Serial Casting

Since its launch in 1992, the serial casting program has helped hundreds of children gain independence with standing and walking. The program is a collaboration between the physical therapy and orthotics teams to achieve the best possible outcomes for your child’s unique needs.

Our approach to treating toe walking includes a casting process, brace wear, exercises, and routine follow-up. When a child walks on their toes, our team’s goal is to make the ankle muscle grow longer through positioning and activity. We never stretch a child’s muscle because we believe our patients should be able to participate in serial casting comfortably. It should not be a painful process. Our program is also built to help children correct center of mass alignment issues. This is often a contributing factor to walking with weight balanced over the toes.

Our program has been successful for many of our patients. Our goal is to achieve long-term correction of range of motion, improvement in walking and to delay or prevent future surgery.


Each child is evaluated by a physical therapist and orthotist to discuss the program and determine the child's plan of care. The actual casting process can take anywhere from six to 16 weeks. Children are seen weekly for a two-to-three hour appointment where new casts are applied and they receive their home exercise program.

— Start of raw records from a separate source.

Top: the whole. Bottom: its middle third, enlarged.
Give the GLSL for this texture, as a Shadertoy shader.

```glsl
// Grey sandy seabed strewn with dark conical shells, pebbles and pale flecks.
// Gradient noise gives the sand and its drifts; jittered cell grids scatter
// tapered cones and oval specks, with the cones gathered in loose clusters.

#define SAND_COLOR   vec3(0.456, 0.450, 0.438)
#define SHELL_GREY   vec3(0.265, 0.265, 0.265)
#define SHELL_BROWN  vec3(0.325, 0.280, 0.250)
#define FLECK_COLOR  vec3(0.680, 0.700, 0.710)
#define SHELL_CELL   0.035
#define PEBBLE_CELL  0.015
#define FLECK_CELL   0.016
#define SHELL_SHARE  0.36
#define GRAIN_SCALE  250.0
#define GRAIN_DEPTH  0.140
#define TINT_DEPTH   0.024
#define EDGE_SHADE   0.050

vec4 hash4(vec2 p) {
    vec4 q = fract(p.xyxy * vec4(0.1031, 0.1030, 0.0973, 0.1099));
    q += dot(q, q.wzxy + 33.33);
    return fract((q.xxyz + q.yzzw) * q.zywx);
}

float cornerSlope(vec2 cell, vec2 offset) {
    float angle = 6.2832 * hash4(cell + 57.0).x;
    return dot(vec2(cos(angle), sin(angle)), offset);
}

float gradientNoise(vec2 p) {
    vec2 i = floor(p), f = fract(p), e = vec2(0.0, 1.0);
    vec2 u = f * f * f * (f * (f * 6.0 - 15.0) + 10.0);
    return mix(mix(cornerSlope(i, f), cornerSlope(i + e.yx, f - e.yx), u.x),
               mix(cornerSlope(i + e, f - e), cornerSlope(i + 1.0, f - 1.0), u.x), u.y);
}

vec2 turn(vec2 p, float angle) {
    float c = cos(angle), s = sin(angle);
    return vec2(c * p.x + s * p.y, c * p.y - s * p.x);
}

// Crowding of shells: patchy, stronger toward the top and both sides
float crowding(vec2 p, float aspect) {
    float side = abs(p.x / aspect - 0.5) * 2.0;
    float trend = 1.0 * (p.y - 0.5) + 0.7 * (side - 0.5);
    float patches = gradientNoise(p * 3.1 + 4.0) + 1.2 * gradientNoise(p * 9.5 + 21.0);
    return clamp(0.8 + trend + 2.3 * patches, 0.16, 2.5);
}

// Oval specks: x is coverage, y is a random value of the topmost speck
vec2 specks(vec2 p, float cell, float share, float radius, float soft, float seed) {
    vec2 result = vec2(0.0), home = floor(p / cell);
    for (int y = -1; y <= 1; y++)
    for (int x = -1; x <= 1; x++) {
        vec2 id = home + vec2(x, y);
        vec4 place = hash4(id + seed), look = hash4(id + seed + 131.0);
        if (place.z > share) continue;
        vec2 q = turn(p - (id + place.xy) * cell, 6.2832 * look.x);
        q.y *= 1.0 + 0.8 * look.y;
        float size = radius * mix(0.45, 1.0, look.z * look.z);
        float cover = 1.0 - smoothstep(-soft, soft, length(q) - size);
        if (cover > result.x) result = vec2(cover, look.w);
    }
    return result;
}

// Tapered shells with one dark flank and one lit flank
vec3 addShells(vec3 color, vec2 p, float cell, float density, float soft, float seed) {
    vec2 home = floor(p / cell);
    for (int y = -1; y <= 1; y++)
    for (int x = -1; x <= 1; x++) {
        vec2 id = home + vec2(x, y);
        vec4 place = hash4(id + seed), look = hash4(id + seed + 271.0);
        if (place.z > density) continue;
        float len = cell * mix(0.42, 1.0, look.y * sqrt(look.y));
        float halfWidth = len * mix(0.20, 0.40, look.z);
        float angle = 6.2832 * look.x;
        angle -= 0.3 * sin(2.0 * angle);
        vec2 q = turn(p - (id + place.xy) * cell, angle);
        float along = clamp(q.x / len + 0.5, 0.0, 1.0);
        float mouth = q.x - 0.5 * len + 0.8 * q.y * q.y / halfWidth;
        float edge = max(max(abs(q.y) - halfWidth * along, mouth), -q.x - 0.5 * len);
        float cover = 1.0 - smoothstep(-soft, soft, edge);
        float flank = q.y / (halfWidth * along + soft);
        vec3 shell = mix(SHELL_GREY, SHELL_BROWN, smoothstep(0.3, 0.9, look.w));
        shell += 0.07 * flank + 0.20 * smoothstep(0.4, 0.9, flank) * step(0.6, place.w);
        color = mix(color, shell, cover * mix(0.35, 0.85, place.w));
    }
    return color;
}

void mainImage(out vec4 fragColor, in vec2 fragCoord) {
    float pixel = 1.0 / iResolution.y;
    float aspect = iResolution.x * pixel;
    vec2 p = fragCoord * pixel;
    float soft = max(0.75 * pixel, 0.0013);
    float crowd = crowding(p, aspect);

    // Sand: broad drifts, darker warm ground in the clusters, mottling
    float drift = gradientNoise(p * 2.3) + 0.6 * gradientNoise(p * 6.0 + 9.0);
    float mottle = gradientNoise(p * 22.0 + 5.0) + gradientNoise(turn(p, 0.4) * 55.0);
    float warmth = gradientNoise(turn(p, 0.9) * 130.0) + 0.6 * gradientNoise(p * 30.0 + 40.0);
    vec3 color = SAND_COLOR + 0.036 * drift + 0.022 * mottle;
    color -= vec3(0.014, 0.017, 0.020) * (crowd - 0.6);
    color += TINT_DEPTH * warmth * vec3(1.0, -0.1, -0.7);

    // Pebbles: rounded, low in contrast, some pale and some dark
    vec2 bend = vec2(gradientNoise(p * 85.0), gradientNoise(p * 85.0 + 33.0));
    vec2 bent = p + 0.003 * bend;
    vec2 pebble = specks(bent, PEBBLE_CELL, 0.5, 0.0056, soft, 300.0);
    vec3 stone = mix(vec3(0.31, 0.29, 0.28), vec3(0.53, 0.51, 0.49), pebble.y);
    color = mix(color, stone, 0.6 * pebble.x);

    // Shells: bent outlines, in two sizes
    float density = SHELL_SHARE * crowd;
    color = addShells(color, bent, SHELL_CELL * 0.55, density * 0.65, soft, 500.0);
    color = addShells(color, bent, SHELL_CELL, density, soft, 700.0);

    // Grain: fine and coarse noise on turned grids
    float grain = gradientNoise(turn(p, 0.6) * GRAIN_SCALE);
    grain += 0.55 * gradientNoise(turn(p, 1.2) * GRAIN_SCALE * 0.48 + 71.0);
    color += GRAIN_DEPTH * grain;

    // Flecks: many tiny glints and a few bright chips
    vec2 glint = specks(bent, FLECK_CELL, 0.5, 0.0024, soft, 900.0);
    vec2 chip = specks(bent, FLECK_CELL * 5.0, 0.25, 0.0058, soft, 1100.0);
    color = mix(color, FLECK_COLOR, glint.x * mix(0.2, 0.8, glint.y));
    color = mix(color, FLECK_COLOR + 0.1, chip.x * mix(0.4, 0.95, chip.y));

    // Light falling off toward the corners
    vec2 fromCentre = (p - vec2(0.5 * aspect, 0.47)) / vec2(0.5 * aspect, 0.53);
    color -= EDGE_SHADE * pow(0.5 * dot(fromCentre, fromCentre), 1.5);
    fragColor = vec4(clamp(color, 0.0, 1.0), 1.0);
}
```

During serial casting, joints that are limited in range of motion are immobilized with a well-padded plaster and fiberglass cast. The casts are applied and removed on a weekly basis. With each series of casts, the affected joint or joints are gradually set in a more correct alignment until the desired range of motion is achieved. The casts provide a stable base of support while realigning joints, which allows us to strengthen muscles and teach children how to correct their center of weight for a more effective walking pattern.

We encourage children to participate in their typical daily activities while wearing the casts. Regular movement helps strengthen the muscles they need for correct walking alignment. We also ask that children complete at least an hour a day of standing or walking exercises. This hour can be divided into smaller time periods. Your physical therapist will give you specific exercises.

The number of weeks in the casting process varies because each child’s muscles change at different rates. Given that the range of motion continues to improve, our team will perform weekly cast changes until the goal range is achieved. However, if there are no changes over a two-week period, then we will finish casting and move on to the next steps.

After the child has completed the casting process, they will be fitted with day braces and night braces. The AFOs (ankle foot orthoses) brace the lower limb and maintain the alignment that was gained during the serial casting process. Children will also continue doing their standing or walking exercises, with additional ankle strengthening activities. Once their new walk becomes natural, we will gradually wean them out of the day braces. They will need to continue to wear their night braces through growth to maintain range of motion and avoid the need for re-casting.

Post-casting follow-up visits allow the team to monitor your child’s progress. Visits are scheduled every three months to assess range of motion, and to advance the exercise program. Children who complete the full casting and post-casting program have significantly greater long-term success in maintaining joint alignment with a corrected walking pattern.

Make an Appointment

Each child and family who has been referred by a physician will have an initial evaluation with the team. Casts are not applied during this visit. If your family decides to proceed with the program, additional prior authorization from your insurance company must be obtained for serial casting and orthotic management. Our team will assist your family with this process.

All appointments can be made through the Orthotics Department at 312.227.6210.